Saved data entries
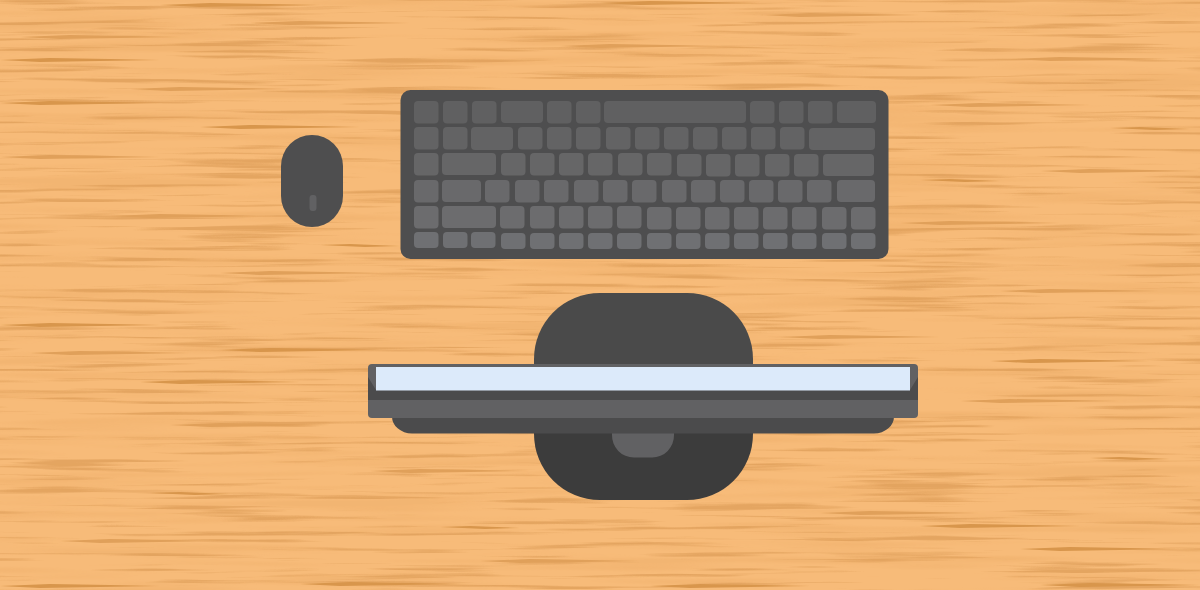
<!DOCTYPE html>
<html lang="en">
<head>
<meta charset="utf-8">
<title>Desk from above</title>
<style>
:root {
  --wood: #f7bb79;
  --grain: #e0a05a;
  --grain-deep: #d8964c;
  --body: #4e4e4f;
  --stand-front: #4a4a4a;
  --stand-back: #3c3c3c;
  --casing: #616163;
  --casing-dark: #4b4b4c;
  --screen: #dceafa;
}
html, body { margin: 0; overflow: hidden; background: var(--wood); }
svg { display: block; width: 1200px; height: 590px; }
.wood { fill: var(--wood); }
.grain { fill: var(--grain); }
.grain-deep { fill: var(--grain-deep); }
.body { fill: var(--body); }
.row-1 { fill: #606061; }
.row-2 { fill: #636364; }
.row-3 { fill: #666667; }
.row-4 { fill: #69696b; }
.row-5 { fill: #6c6c6e; }
.row-6 { fill: #6f7073; }
.stand-front { fill: var(--stand-front); }
.stand-back { fill: var(--stand-back); }
.casing { fill: var(--casing); }
.casing-dark { fill: var(--casing-dark); }
.screen { fill: var(--screen); }
</style>
</head>
<body>
<svg viewBox="0 0 1200 590" role="img" aria-label="Wooden desk from above with a mouse, a keyboard and a monitor">
  <defs>
    <filter id="wood-grain" x="0" y="0" width="100%" height="100%" color-interpolation-filters="sRGB">
      <feTurbulence type="fractalNoise" baseFrequency="0.006 0.19" numOctaves="3" seed="11"/>
      <feColorMatrix values="0 0 0 0 0.87  0 0 0 0 0.62  0 0 0 0 0.35  5 0 0 0 -2.75"/>
    </filter>
    <filter id="wood-sheen" x="0" y="0" width="100%" height="100%" color-interpolation-filters="sRGB">
      <feTurbulence type="fractalNoise" baseFrequency="0.004 0.09" numOctaves="2" seed="4"/>
      <feColorMatrix values="0 0 0 0 0.93  0 0 0 0 0.68  0 0 0 0 0.41  0 4 0 0 -1.9"/>
    </filter>
    <rect id="key" width="24.5" height="22.5" rx="4"/>
    <rect id="key-low" width="24.5" height="16" rx="4"/>
    <path id="streak" d="M0 1 50-1 110 0 160 1 100 2 40 3Z"/>
    <path id="streak-short" d="M0 0 30-1 80 1 45 2Z"/>
  </defs>

  <g id="desk">
    <rect class="wood" width="1200" height="590"/>
    <rect width="1200" height="590" filter="url(#wood-sheen)" opacity=".4"/>
    <rect width="1200" height="590" filter="url(#wood-grain)" opacity=".75"/>
    <g class="grain">
      <use href="#streak" x="20" y="36"/><use href="#streak" x="250" y="22"/><use href="#streak" x="560" y="45"/>
      <use href="#streak" x="760" y="14"/><use href="#streak" x="1010" y="58"/><use href="#streak" x="130" y="88"/>
      <use href="#streak" x="930" y="104"/><use href="#streak" x="0" y="156"/><use href="#streak" x="1040" y="170"/>
      <use href="#streak" x="110" y="215"/><use href="#streak" x="900" y="222"/><use href="#streak" x="220" y="272"/>
      <use href="#streak" x="1000" y="290"/><use href="#streak" x="30" y="352"/><use href="#streak" x="780" y="336"/>
      <use href="#streak" x="960" y="400"/><use href="#streak" x="170" y="424"/><use href="#streak" x="370" y="470"/>
      <use href="#streak" x="820" y="512"/><use href="#streak" x="60" y="540"/><use href="#streak" x="480" y="560"/>
    </g>
    <g class="grain-deep">
      <use href="#streak" x="160" y="4"/><use href="#streak" x="600" y="2"/><use href="#streak" x="0" y="59"/>
      <use href="#streak" x="0" y="102"/><use href="#streak" x="200" y="126"/><use href="#streak" x="0" y="324"/>
      <use href="#streak" x="220" y="349"/><use href="#streak" x="140" y="381"/><use href="#streak" x="990" y="360"/>
      <use href="#streak" x="920" y="525"/><use href="#streak" x="1020" y="548"/><use href="#streak" x="1040" y="584"/>
      <use href="#streak" x="300" y="583"/><use href="#streak" x="0" y="585"/><use href="#streak" x="650" y="585"/>
      <use href="#streak-short" x="150" y="493"/><use href="#streak-short" x="1110" y="128"/>
      <use href="#streak-short" x="920" y="180"/><use href="#streak-short" x="320" y="245"/>
      <use href="#streak-short" x="1090" y="458"/><use href="#streak-short" x="440" y="527"/>
    </g>
  </g>

  <g id="mouse">
    <rect class="body" x="281" y="135" width="62" height="92" rx="31"/>
    <rect class="casing" x="309.5" y="195" width="7" height="16" rx="3"/>
  </g>

  <g id="keyboard">
    <rect class="body" x="400.5" y="90" width="488" height="169" rx="10"/>
    <g class="row-1">
      <use href="#key" x="414" y="101"/><use href="#key" x="443" y="101"/><use href="#key" x="472" y="101"/>
      <rect x="501" y="101" width="42" height="22" rx="4"/>
      <use href="#key" x="547" y="101"/><use href="#key" x="576" y="101"/>
      <rect x="604" y="101" width="142" height="22" rx="4"/>
      <use href="#key" x="750" y="101"/><use href="#key" x="779" y="101"/><use href="#key" x="808" y="101"/>
      <rect x="837" y="101" width="39" height="22" rx="4"/>
    </g>
    <g class="row-2">
      <use href="#key" x="414" y="127"/><use href="#key" x="443" y="127"/>
      <rect x="471" y="127" width="42" height="23" rx="4"/>
      <use href="#key" x="518" y="127"/><use href="#key" x="547" y="127"/><use href="#key" x="576" y="127"/>
      <use href="#key" x="606" y="127"/><use href="#key" x="635" y="127"/><use href="#key" x="664" y="127"/>
      <use href="#key" x="693" y="127"/><use href="#key" x="722" y="127"/><use href="#key" x="751" y="127"/>
      <use href="#key" x="780" y="127"/>
      <rect x="809" y="128" width="66" height="22" rx="4"/>
    </g>
    <g class="row-3">
      <use href="#key" x="414" y="153"/>
      <rect x="442" y="153" width="54" height="22" rx="4"/>
      <use href="#key" x="501" y="153"/><use href="#key" x="530" y="153"/><use href="#key" x="559" y="153"/>
      <use href="#key" x="588" y="153"/><use href="#key" x="618" y="153"/><use href="#key" x="647" y="153"/>
      <use href="#key" x="677" y="154"/><use href="#key" x="706" y="154"/><use href="#key" x="735" y="154"/>
      <use href="#key" x="765" y="154"/><use href="#key" x="794" y="154"/>
      <rect x="823" y="154" width="51" height="22" rx="4"/>
    </g>
    <g class="row-4">
      <use href="#key" x="414" y="180"/>
      <rect x="442" y="180" width="39" height="22" rx="4"/>
      <use href="#key" x="485" y="180"/><use href="#key" x="515" y="180"/><use href="#key" x="544" y="180"/>
      <use href="#key" x="574" y="180"/><use href="#key" x="603" y="180"/><use href="#key" x="632" y="180"/>
      <use href="#key" x="662" y="180"/><use href="#key" x="691" y="180"/><use href="#key" x="720" y="180"/>
      <use href="#key" x="749" y="180"/><use href="#key" x="778" y="180"/><use href="#key" x="807" y="180"/>
      <rect x="837" y="180" width="38" height="22" rx="4"/>
    </g>
    <g class="row-5">
      <use href="#key" x="414" y="206"/>
      <rect x="442" y="206" width="54" height="22" rx="4"/>
      <use href="#key" x="500" y="206"/><use href="#key" x="530" y="206"/><use href="#key" x="559" y="206"/>
      <use href="#key" x="588" y="206"/><use href="#key" x="617" y="206"/><use href="#key" x="647" y="207"/>
      <use href="#key" x="676" y="207"/><use href="#key" x="705" y="207"/><use href="#key" x="734" y="207"/>
      <use href="#key" x="763" y="207"/><use href="#key" x="792" y="207"/><use href="#key" x="822" y="207"/>
      <use href="#key" x="851" y="207"/>
    </g>
    <g class="row-6">
      <use href="#key-low" x="414" y="232"/><use href="#key-low" x="443" y="232"/><use href="#key-low" x="471" y="232"/>
      <use href="#key-low" x="501" y="233"/><use href="#key-low" x="530" y="233"/><use href="#key-low" x="559" y="233"/>
      <use href="#key-low" x="588" y="233"/><use href="#key-low" x="617" y="233"/><use href="#key-low" x="647" y="233"/>
      <use href="#key-low" x="676" y="233"/><use href="#key-low" x="705" y="233"/><use href="#key-low" x="734" y="233"/>
      <use href="#key-low" x="763" y="233"/><use href="#key-low" x="792" y="233"/><use href="#key-low" x="822" y="233"/>
      <use href="#key-low" x="851" y="233"/>
    </g>
  </g>

  <g id="monitor">
    <path class="stand-front" d="M534 366V359A66 66 0 0 1 600 293H687A66 66 0 0 1 753 359V366Z"/>
    <path class="stand-back" d="M534 430V434A66 66 0 0 0 600 500H687A66 66 0 0 0 753 434V430Z"/>
    <path class="casing" d="M612 430V435A22 22 0 0 0 634 457.500H652A22 22 0 0 0 674 435V430Z"/>
    <path class="casing-dark" d="M392 416H894A20 17 0 0 1 874 433.500H412A20 17 0 0 1 392 416Z"/>
    <rect class="casing" x="368" y="364" width="550" height="54" rx="4"/>
    <path class="casing-dark" d="M368 377 376 390H910L918 377V400H368Z"/>
    <rect class="screen" x="376" y="367" width="534" height="23.500"/>
  </g>
</svg>
</body>
</html>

### Instructions for the task
Look through the lines above and collect those with the word "filter".

### Result for this task
    <filter id="wood-grain" x="0" y="0" width="100%" height="100%" color-interpolation-filters="sRGB">
    </filter>
    <filter id="wood-sheen" x="0" y="0" width="100%" height="100%" color-interpolation-filters="sRGB">
    </filter>
    <rect width="1200" height="590" filter="url(#wood-sheen)" opacity=".4"/>
    <rect width="1200" height="590" filter="url(#wood-grain)" opacity=".75"/>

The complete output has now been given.